- date: is a data type whose members are day-in-month-in-year values. EXAMPLE 2008-02-21 (February 21, 2008) is the ISO 8601 date format (YYYY-MM-DD). Dates are one of the preferred data types for ensuring quality data;
- string: is a data type whose members are finite sequences of characters and which are independent of language. Not recommended, as this data type is difficult to control. String fields can be used sparingly where your MDM system allows “representation” to control values;
- boolean: is a data type whose members are the values true and false. Not recommended, as searching or reporting on a value of true or false is of limited value.
In the figure below, you will see an example of an item of production as a specific concept, using mostly specific property names, and mostly list values. Please compare this figure to a similar concept in your system and see if using data specifications with defined data types would help you manage and improve the quality of your master data.
To sum up the first three parts this series, in order to improve the quality of your data:

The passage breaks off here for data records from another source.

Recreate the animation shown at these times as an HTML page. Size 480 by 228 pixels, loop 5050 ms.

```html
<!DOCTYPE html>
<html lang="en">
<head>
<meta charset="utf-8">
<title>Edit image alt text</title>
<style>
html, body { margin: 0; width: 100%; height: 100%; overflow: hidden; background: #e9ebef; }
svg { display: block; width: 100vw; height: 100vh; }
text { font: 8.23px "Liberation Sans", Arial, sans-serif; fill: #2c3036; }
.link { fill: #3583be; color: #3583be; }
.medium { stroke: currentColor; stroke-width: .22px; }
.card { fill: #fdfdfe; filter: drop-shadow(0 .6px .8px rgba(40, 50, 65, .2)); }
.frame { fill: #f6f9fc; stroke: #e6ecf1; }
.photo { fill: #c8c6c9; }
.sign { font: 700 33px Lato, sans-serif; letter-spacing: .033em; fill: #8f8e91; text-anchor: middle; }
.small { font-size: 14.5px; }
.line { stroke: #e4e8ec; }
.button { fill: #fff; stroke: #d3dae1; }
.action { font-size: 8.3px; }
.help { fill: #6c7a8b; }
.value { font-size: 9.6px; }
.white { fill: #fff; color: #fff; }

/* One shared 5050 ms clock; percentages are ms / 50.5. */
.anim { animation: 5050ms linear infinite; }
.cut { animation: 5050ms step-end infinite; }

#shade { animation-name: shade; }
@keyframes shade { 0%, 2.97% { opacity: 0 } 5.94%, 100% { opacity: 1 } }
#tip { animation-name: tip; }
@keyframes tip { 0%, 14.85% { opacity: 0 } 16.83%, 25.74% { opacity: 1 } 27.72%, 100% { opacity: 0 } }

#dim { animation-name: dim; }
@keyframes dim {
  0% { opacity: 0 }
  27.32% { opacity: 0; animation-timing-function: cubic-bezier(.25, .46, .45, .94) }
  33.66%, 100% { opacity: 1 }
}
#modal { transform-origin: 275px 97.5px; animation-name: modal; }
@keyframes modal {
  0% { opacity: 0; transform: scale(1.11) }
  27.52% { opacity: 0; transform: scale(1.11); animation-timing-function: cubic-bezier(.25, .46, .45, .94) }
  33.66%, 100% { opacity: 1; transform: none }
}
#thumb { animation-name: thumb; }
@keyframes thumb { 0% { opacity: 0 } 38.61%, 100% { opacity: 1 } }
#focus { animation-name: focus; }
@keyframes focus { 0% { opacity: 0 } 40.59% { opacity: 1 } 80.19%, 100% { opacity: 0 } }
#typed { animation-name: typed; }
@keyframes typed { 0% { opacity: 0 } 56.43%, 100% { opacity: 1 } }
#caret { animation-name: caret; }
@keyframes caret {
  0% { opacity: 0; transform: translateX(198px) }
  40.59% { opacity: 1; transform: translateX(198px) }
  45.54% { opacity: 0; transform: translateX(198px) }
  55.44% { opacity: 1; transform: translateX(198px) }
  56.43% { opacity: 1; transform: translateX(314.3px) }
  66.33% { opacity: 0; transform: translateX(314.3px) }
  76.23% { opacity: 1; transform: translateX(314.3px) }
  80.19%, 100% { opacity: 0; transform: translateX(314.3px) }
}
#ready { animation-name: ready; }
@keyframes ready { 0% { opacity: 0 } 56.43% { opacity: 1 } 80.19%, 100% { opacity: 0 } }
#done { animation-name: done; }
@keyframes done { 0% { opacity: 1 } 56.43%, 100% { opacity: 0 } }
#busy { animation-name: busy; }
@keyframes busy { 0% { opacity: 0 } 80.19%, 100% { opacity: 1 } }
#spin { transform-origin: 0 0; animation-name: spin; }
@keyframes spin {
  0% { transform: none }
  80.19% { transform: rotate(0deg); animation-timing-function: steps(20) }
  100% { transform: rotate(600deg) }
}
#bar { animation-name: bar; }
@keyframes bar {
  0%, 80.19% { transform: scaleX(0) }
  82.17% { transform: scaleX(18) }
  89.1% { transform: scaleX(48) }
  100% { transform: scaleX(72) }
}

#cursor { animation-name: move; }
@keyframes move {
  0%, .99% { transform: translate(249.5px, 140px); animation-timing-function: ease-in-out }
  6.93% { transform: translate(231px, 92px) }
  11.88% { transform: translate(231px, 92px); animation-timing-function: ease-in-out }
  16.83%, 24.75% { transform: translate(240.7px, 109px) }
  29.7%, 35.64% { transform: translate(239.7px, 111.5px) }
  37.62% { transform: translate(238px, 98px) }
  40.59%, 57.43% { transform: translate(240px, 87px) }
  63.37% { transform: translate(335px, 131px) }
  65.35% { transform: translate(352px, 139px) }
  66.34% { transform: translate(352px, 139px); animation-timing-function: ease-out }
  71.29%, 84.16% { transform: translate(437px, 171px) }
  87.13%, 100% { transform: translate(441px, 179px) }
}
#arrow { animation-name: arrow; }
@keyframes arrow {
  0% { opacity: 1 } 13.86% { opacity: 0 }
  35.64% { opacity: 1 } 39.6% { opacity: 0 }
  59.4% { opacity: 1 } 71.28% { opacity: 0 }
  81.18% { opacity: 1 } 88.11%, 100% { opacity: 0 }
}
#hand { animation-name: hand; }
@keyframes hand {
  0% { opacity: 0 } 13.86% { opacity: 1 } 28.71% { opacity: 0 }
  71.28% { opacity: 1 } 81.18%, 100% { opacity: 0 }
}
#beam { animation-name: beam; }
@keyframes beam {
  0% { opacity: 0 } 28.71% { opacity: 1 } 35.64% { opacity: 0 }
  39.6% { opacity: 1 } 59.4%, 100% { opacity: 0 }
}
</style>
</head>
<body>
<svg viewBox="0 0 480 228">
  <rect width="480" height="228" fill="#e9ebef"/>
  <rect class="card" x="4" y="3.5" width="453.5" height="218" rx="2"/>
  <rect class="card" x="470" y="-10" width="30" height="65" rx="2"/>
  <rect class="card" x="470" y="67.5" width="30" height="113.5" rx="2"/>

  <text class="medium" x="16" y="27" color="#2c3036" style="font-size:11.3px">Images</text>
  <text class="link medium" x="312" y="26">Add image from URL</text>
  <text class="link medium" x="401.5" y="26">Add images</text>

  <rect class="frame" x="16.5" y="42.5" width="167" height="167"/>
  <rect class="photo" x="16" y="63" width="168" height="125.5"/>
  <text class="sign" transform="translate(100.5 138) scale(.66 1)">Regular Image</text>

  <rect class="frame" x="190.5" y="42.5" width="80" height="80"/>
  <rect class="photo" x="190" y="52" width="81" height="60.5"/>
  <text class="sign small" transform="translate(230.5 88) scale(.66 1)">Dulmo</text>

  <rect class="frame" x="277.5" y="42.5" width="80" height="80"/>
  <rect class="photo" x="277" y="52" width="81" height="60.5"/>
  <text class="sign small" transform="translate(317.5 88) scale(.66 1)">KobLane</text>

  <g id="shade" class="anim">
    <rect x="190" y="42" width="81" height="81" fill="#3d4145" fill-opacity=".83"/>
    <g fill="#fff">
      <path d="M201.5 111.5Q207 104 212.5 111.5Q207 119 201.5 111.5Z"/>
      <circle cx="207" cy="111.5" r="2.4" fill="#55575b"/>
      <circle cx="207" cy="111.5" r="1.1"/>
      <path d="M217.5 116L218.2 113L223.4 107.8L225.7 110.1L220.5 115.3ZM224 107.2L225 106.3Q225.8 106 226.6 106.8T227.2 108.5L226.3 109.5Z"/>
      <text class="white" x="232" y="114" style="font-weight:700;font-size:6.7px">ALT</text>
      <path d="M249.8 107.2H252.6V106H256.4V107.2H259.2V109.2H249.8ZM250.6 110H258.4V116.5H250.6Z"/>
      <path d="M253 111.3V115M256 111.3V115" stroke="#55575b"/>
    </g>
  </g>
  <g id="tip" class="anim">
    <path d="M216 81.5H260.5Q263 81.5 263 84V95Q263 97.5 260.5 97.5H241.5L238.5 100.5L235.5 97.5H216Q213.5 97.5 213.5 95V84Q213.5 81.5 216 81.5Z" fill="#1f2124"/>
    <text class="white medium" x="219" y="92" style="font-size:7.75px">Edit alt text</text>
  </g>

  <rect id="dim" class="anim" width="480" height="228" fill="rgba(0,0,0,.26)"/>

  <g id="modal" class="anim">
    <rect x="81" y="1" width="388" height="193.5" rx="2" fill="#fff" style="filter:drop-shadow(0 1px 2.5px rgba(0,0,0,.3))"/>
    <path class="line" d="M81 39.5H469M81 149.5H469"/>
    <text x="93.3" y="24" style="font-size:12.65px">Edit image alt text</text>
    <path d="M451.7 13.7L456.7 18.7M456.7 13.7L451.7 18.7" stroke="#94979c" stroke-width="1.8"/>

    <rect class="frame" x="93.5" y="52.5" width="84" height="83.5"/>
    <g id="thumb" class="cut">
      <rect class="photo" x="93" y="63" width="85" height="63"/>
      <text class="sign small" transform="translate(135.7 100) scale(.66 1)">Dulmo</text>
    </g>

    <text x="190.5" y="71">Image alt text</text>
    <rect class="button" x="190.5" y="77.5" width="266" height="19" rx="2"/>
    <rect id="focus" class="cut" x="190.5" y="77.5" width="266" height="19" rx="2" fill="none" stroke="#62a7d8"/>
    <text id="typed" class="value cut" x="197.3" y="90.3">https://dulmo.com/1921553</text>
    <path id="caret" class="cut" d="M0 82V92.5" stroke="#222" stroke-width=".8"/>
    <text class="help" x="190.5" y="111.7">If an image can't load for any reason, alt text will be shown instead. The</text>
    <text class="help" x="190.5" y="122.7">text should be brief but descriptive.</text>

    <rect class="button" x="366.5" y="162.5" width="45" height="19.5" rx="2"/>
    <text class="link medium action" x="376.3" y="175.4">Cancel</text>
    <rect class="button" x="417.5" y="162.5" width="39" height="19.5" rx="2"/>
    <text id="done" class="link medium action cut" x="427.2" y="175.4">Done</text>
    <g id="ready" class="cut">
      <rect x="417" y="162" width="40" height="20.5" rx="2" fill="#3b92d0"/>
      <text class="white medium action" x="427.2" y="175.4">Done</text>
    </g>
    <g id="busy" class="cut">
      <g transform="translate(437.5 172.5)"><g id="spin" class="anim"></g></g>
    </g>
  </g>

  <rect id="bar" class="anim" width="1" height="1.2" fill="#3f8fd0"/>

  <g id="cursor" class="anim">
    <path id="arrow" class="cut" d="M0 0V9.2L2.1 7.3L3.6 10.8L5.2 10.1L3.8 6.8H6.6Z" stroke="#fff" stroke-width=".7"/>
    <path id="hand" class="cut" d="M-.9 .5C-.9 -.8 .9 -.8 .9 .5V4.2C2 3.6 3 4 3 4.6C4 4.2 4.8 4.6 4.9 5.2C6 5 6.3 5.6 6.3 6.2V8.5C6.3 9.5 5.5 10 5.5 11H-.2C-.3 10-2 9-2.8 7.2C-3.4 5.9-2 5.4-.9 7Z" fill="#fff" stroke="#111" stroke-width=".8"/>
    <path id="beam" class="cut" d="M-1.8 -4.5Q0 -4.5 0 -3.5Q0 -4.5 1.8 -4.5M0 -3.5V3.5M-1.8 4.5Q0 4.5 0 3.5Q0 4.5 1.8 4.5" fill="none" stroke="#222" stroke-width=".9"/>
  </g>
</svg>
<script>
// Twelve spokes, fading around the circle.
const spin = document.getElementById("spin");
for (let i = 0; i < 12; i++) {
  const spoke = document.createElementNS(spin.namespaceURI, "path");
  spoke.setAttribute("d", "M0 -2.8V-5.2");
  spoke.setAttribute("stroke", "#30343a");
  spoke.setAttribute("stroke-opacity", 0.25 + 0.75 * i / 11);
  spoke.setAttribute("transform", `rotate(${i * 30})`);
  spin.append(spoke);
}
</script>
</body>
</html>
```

- you shall use a data dictionary with an international registration data identifier (IRDI) for each data dictionary entry;
- your data specifications shall reference a data dictionary.
- your data specifications shall have appropriate data types with which to control the values.
About the author
Chief Executive MRO Insyte
Peter Eales is a subject matter expert on MRO (maintenance, repair, and operations) material management and industrial data quality. Peter is an experienced consultant, trainer, writer, and speaker on these subjects. Peter is recognised by BSI and ISO as an expert in the subject of industrial data. Peter is a member ISO/TC 184/SC 4/WG 13, the ISO standards development committee that develops standards for industrial data and industrial interfaces, ISO 8000, ISO 29002, and ISO 22745, and is also a committee member of ISO/TC 184/WG 6 that is developing the standard for Oil and Gas Interoperability, ISO 18101.
Peter has previously held positions as the global technical authority for materials management at a global EPC, and as the global subject matter expert for master data at a major oil and gas owner/operator. Peter is currently chief executive of MRO Insyte, and chairman of KOIOS Master Data.
ECCMA is a membership organization and is the project leader for ISO 22745 and ISO 8000 KOIOS Master Data is a world leading cloud MDM solution enabling ISO 8000 compliant data exchange MRO Insyte is an MRO consultancy advising organizations in all aspects of materials management